_What the task requires_. Print the data below again in full, exactly as it stands, with no images.

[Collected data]

++++++++++++++++++++

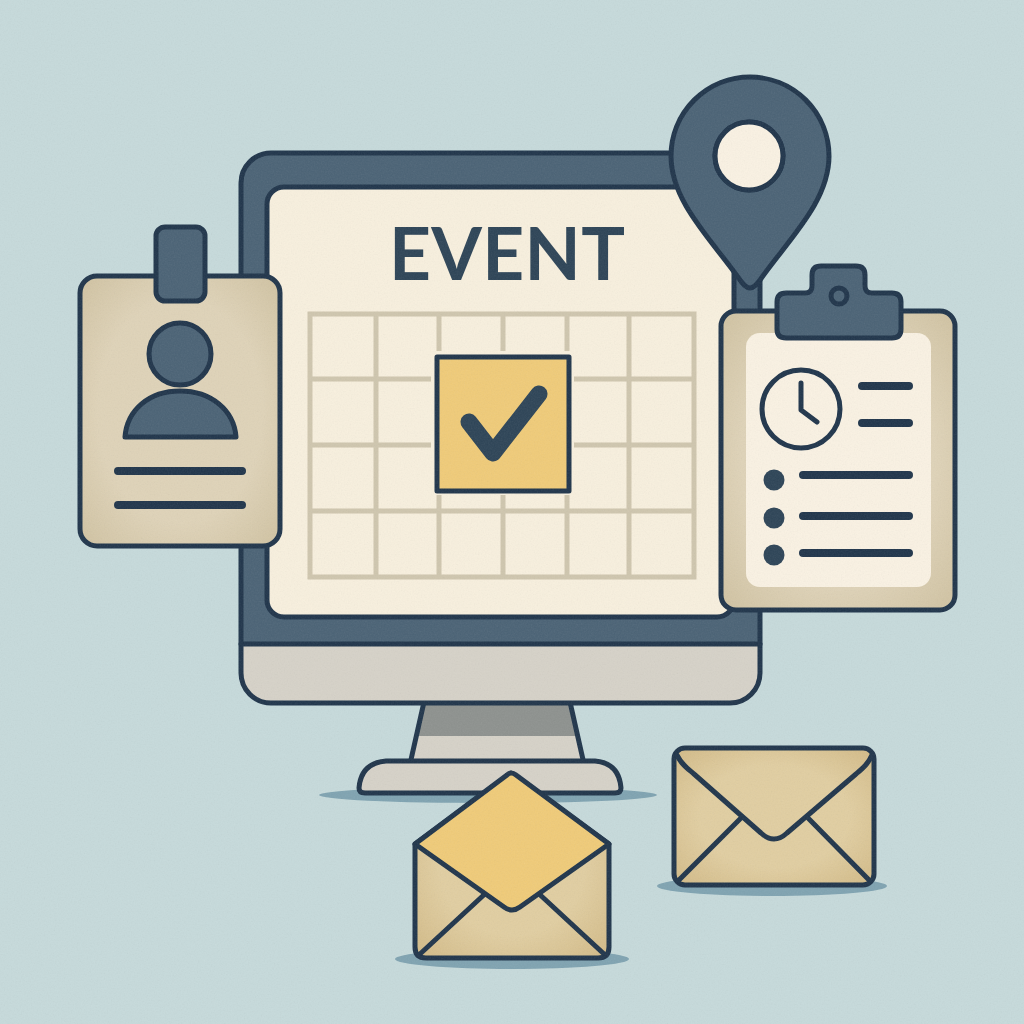
<!DOCTYPE html>
<html lang="en">
<head>
<meta charset="utf-8">
<title>Event planning illustration</title>
<style>
:root {
  --sky: #c6dadb;
  --ink: #1f344a;
  --mark: #2c4356;
  --slate: #4a6275;
  --cream: #f8f0de;
  --paper: #faf2e3;
  --sand: #ddd0b3;
  --grid: #cfc6ae;
  --gold: #f0cb78;
  --kraft: #dfcb9c;
  --metal: #d6d2c8;
  --metal-dark: #8d918e;
  --shadow: #7fa3b1;
}
html, body { margin: 0; width: 1024px; height: 1024px; overflow: hidden; background: var(--sky); }
svg { display: block; width: 1024px; height: 1024px; }
.outline { stroke: var(--ink); stroke-width: 5; stroke-linejoin: round; stroke-linecap: round; }
.slate { fill: var(--slate); }
.cream { fill: var(--cream); }
.paper { fill: var(--paper); }
.sand { fill: url(#sand-shade); }
.gold { fill: var(--gold); }
.kraft { fill: url(#kraft-shade); }
.metal { fill: var(--metal); }
.none { fill: none; }
.shadow { fill: var(--shadow); }
.ink { fill: var(--mark); }
.rule { fill: none; stroke: var(--ink); stroke-width: 8; stroke-linecap: round; }
.grid { fill: none; stroke: var(--grid); stroke-width: 5; }
.check { fill: none; stroke: var(--mark); stroke-width: 17; stroke-linecap: round; stroke-linejoin: round; }
.title { font: 700 73px Lato, "Open Sans", sans-serif; fill: var(--mark); }
.grain { filter: url(#grain); opacity: .1; }
</style>
</head>
<body>
<svg viewBox="0 0 1024 1024" role="img" aria-label="Computer with an event calendar, badge, map pin, schedule clipboard and two envelopes">
  <defs>
    <radialGradient id="sand-shade" cx=".5" cy=".5" r=".75">
      <stop offset=".55" stop-color="#dfd3b8"/>
      <stop offset="1" stop-color="#cdbf9d"/>
    </radialGradient>
    <radialGradient id="kraft-shade" cx=".5" cy=".5" r=".75">
      <stop offset=".5" stop-color="#e1cea1"/>
      <stop offset="1" stop-color="#cfb681"/>
    </radialGradient>
    <filter id="grain" x="0" y="0" width="100%" height="100%">
      <feTurbulence type="fractalNoise" baseFrequency=".7" numOctaves="2" seed="4"/>
      <feColorMatrix type="saturate" values="0"/>
    </filter>
  </defs>

  <rect width="1024" height="1024" fill="var(--sky)"/>

  <g id="monitor">
    <ellipse class="shadow" cx="488" cy="795" rx="169" ry="8"/>
    <path class="metal" d="M424 702H570L584 764H410Z"/>
    <path fill="var(--metal-dark)" d="M424 702H570L578 736H416Z"/>
    <path class="outline none" d="M424 702L410 764M570 702L584 764"/>
    <path class="metal outline" d="M386 761H595Q619 763 621 788Q621 793 615 793H365Q359 793 359 788Q361 763 386 761Z"/>
    <rect class="slate" x="241" y="153" width="519" height="550" rx="30"/>
    <path class="metal" d="M241 644H760V673Q760 703 730 703H271Q241 703 241 673Z"/>
    <rect class="outline none" x="241" y="153" width="519" height="550" rx="30"/>
    <path class="outline" d="M241 644H760"/>
    <rect class="cream outline" x="267" y="187" width="467" height="430" rx="17"/>
  </g>

  <g id="calendar">
    <text class="title" x="389" y="280" textLength="236" lengthAdjust="spacing">EVENT</text>
    <path class="grid" d="M310 314H694V577H310ZM376 314V577M439 314V577M503 314V577M567 314V577M629 314V577M310 379H694M310 445H694M310 511H694"/>
    <rect class="cream" x="431" y="351" width="143" height="144"/>
    <rect class="gold outline" x="437" y="357" width="132" height="134"/>
    <path class="check" d="M469 422L493 453L539 394"/>
  </g>

  <g id="map-pin">
    <path class="slate outline" fill-rule="evenodd" d="M750 288C746 288 743 284 740 280C712 240 671 202 671 156A79 79 0 0 1 829 156C829 202 788 240 760 280C757 284 754 288 750 288ZM783 156A34 34 0 1 0 715 156A34 34 0 1 0 783 156Z"/>
    <circle class="paper outline" cx="749" cy="156" r="34"/>
  </g>

  <g id="badge">
    <rect class="sand outline" x="80" y="276" width="200" height="270" rx="17"/>
    <rect class="slate outline" x="156" y="227" width="49" height="74" rx="9"/>
    <circle class="slate outline" cx="180" cy="354" r="31"/>
    <path class="slate outline" d="M125 437C127 410 149 391 180 391S234 410 236 437Z"/>
    <path class="rule" d="M118 471H242M118 505H242"/>
  </g>

  <g id="clipboard">
    <rect class="sand outline" x="721" y="311" width="234" height="299" rx="15"/>
    <rect class="paper" x="746" y="333" width="185" height="254" rx="14"/>
    <path class="slate outline" d="M786 293H805Q812 293 812 286V275Q812 266 821 266H856Q865 266 865 275V286Q865 293 872 293H892Q901 293 901 302V329Q901 338 892 338H786Q777 338 777 329V302Q777 293 786 293Z"/>
    <circle class="outline none" cx="839" cy="296" r="8"/>
    <circle class="paper outline" cx="801" cy="409" r="39"/>
    <path class="outline none" d="M801 383V410L817 422"/>
    <path class="rule" d="M862 386H909M862 423H909M803 475H909M803 516H909M803 553H909"/>
    <g class="ink">
      <circle cx="774" cy="480" r="10.5"/>
      <circle cx="774" cy="518" r="10.5"/>
      <circle cx="774" cy="555" r="10.5"/>
    </g>
  </g>

  <g id="open-envelope">
    <ellipse class="shadow" cx="512" cy="959" rx="117" ry="10"/>
    <path class="kraft outline" d="M415 844L511 773L609 844V947Q609 958 598 958H426Q415 958 415 947Z"/>
    <path class="outline none" d="M420 954L487 892M604 954L537 892"/>
    <path class="gold outline" d="M415 844L507 775Q511 771 516 775L609 844L520 907Q512 913 504 907Z"/>
  </g>

  <g id="closed-envelope">
    <ellipse class="shadow" cx="772" cy="886" rx="115" ry="10"/>
    <rect class="kraft outline" x="674" y="748" width="200" height="137" rx="11"/>
    <path class="outline none" d="M678 881L740 819M870 881L809 819M677 755C681 764 687 768 694 774L761 833Q774 845 787 833L856 774C863 768 868 764 872 755"/>
  </g>

  <rect class="grain" width="1024" height="1024"/>
</svg>
</body>
</html>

++++++++++++++++++++

_Solution to the problem_.
<!DOCTYPE html>
<html lang="en">
<head>
<meta charset="utf-8">
<title>Event planning illustration</title>
<style>
:root {
  --sky: #c6dadb;
  --ink: #1f344a;
  --mark: #2c4356;
  --slate: #4a6275;
  --cream: #f8f0de;
  --paper: #faf2e3;
  --sand: #ddd0b3;
  --grid: #cfc6ae;
  --gold: #f0cb78;
  --kraft: #dfcb9c;
  --metal: #d6d2c8;
  --metal-dark: #8d918e;
  --shadow: #7fa3b1;
}
html, body { margin: 0; width: 1024px; height: 1024px; overflow: hidden; background: var(--sky); }
svg { display: block; width: 1024px; height: 1024px; }
.outline { stroke: var(--ink); stroke-width: 5; stroke-linejoin: round; stroke-linecap: round; }
.slate { fill: var(--slate); }
.cream { fill: var(--cream); }
.paper { fill: var(--paper); }
.sand { fill: url(#sand-shade); }
.gold { fill: var(--gold); }
.kraft { fill: url(#kraft-shade); }
.metal { fill: var(--metal); }
.none { fill: none; }
.shadow { fill: var(--shadow); }
.ink { fill: var(--mark); }
.rule { fill: none; stroke: var(--ink); stroke-width: 8; stroke-linecap: round; }
.grid { fill: none; stroke: var(--grid); stroke-width: 5; }
.check { fill: none; stroke: var(--mark); stroke-width: 17; stroke-linecap: round; stroke-linejoin: round; }
.title { font: 700 73px Lato, "Open Sans", sans-serif; fill: var(--mark); }
.grain { filter: url(#grain); opacity: .1; }
</style>
</head>
<body>
<svg viewBox="0 0 1024 1024" role="img" aria-label="Computer with an event calendar, badge, map pin, schedule clipboard and two envelopes">
  <defs>
    <radialGradient id="sand-shade" cx=".5" cy=".5" r=".75">
      <stop offset=".55" stop-color="#dfd3b8"/>
      <stop offset="1" stop-color="#cdbf9d"/>
    </radialGradient>
    <radialGradient id="kraft-shade" cx=".5" cy=".5" r=".75">
      <stop offset=".5" stop-color="#e1cea1"/>
      <stop offset="1" stop-color="#cfb681"/>
    </radialGradient>
    <filter id="grain" x="0" y="0" width="100%" height="100%">
      <feTurbulence type="fractalNoise" baseFrequency=".7" numOctaves="2" seed="4"/>
      <feColorMatrix type="saturate" values="0"/>
    </filter>
  </defs>

  <rect width="1024" height="1024" fill="var(--sky)"/>

  <g id="monitor">
    <ellipse class="shadow" cx="488" cy="795" rx="169" ry="8"/>
    <path class="metal" d="M424 702H570L584 764H410Z"/>
    <path fill="var(--metal-dark)" d="M424 702H570L578 736H416Z"/>
    <path class="outline none" d="M424 702L410 764M570 702L584 764"/>
    <path class="metal outline" d="M386 761H595Q619 763 621 788Q621 793 615 793H365Q359 793 359 788Q361 763 386 761Z"/>
    <rect class="slate" x="241" y="153" width="519" height="550" rx="30"/>
    <path class="metal" d="M241 644H760V673Q760 703 730 703H271Q241 703 241 673Z"/>
    <rect class="outline none" x="241" y="153" width="519" height="550" rx="30"/>
    <path class="outline" d="M241 644H760"/>
    <rect class="cream outline" x="267" y="187" width="467" height="430" rx="17"/>
  </g>

  <g id="calendar">
    <text class="title" x="389" y="280" textLength="236" lengthAdjust="spacing">EVENT</text>
    <path class="grid" d="M310 314H694V577H310ZM376 314V577M439 314V577M503 314V577M567 314V577M629 314V577M310 379H694M310 445H694M310 511H694"/>
    <rect class="cream" x="431" y="351" width="143" height="144"/>
    <rect class="gold outline" x="437" y="357" width="132" height="134"/>
    <path class="check" d="M469 422L493 453L539 394"/>
  </g>

  <g id="map-pin">
    <path class="slate outline" fill-rule="evenodd" d="M750 288C746 288 743 284 740 280C712 240 671 202 671 156A79 79 0 0 1 829 156C829 202 788 240 760 280C757 284 754 288 750 288ZM783 156A34 34 0 1 0 715 156A34 34 0 1 0 783 156Z"/>
    <circle class="paper outline" cx="749" cy="156" r="34"/>
  </g>

  <g id="badge">
    <rect class="sand outline" x="80" y="276" width="200" height="270" rx="17"/>
    <rect class="slate outline" x="156" y="227" width="49" height="74" rx="9"/>
    <circle class="slate outline" cx="180" cy="354" r="31"/>
    <path class="slate outline" d="M125 437C127 410 149 391 180 391S234 410 236 437Z"/>
    <path class="rule" d="M118 471H242M118 505H242"/>
  </g>

  <g id="clipboard">
    <rect class="sand outline" x="721" y="311" width="234" height="299" rx="15"/>
    <rect class="paper" x="746" y="333" width="185" height="254" rx="14"/>
    <path class="slate outline" d="M786 293H805Q812 293 812 286V275Q812 266 821 266H856Q865 266 865 275V286Q865 293 872 293H892Q901 293 901 302V329Q901 338 892 338H786Q777 338 777 329V302Q777 293 786 293Z"/>
    <circle class="outline none" cx="839" cy="296" r="8"/>
    <circle class="paper outline" cx="801" cy="409" r="39"/>
    <path class="outline none" d="M801 383V410L817 422"/>
    <path class="rule" d="M862 386H909M862 423H909M803 475H909M803 516H909M803 553H909"/>
    <g class="ink">
      <circle cx="774" cy="480" r="10.5"/>
      <circle cx="774" cy="518" r="10.5"/>
      <circle cx="774" cy="555" r="10.5"/>
    </g>
  </g>

  <g id="open-envelope">
    <ellipse class="shadow" cx="512" cy="959" rx="117" ry="10"/>
    <path class="kraft outline" d="M415 844L511 773L609 844V947Q609 958 598 958H426Q415 958 415 947Z"/>
    <path class="outline none" d="M420 954L487 892M604 954L537 892"/>
    <path class="gold outline" d="M415 844L507 775Q511 771 516 775L609 844L520 907Q512 913 504 907Z"/>
  </g>

  <g id="closed-envelope">
    <ellipse class="shadow" cx="772" cy="886" rx="115" ry="10"/>
    <rect class="kraft outline" x="674" y="748" width="200" height="137" rx="11"/>
    <path class="outline none" d="M678 881L740 819M870 881L809 819M677 755C681 764 687 768 694 774L761 833Q774 845 787 833L856 774C863 768 868 764 872 755"/>
  </g>

  <rect class="grain" width="1024" height="1024"/>
</svg>
</body>
</html>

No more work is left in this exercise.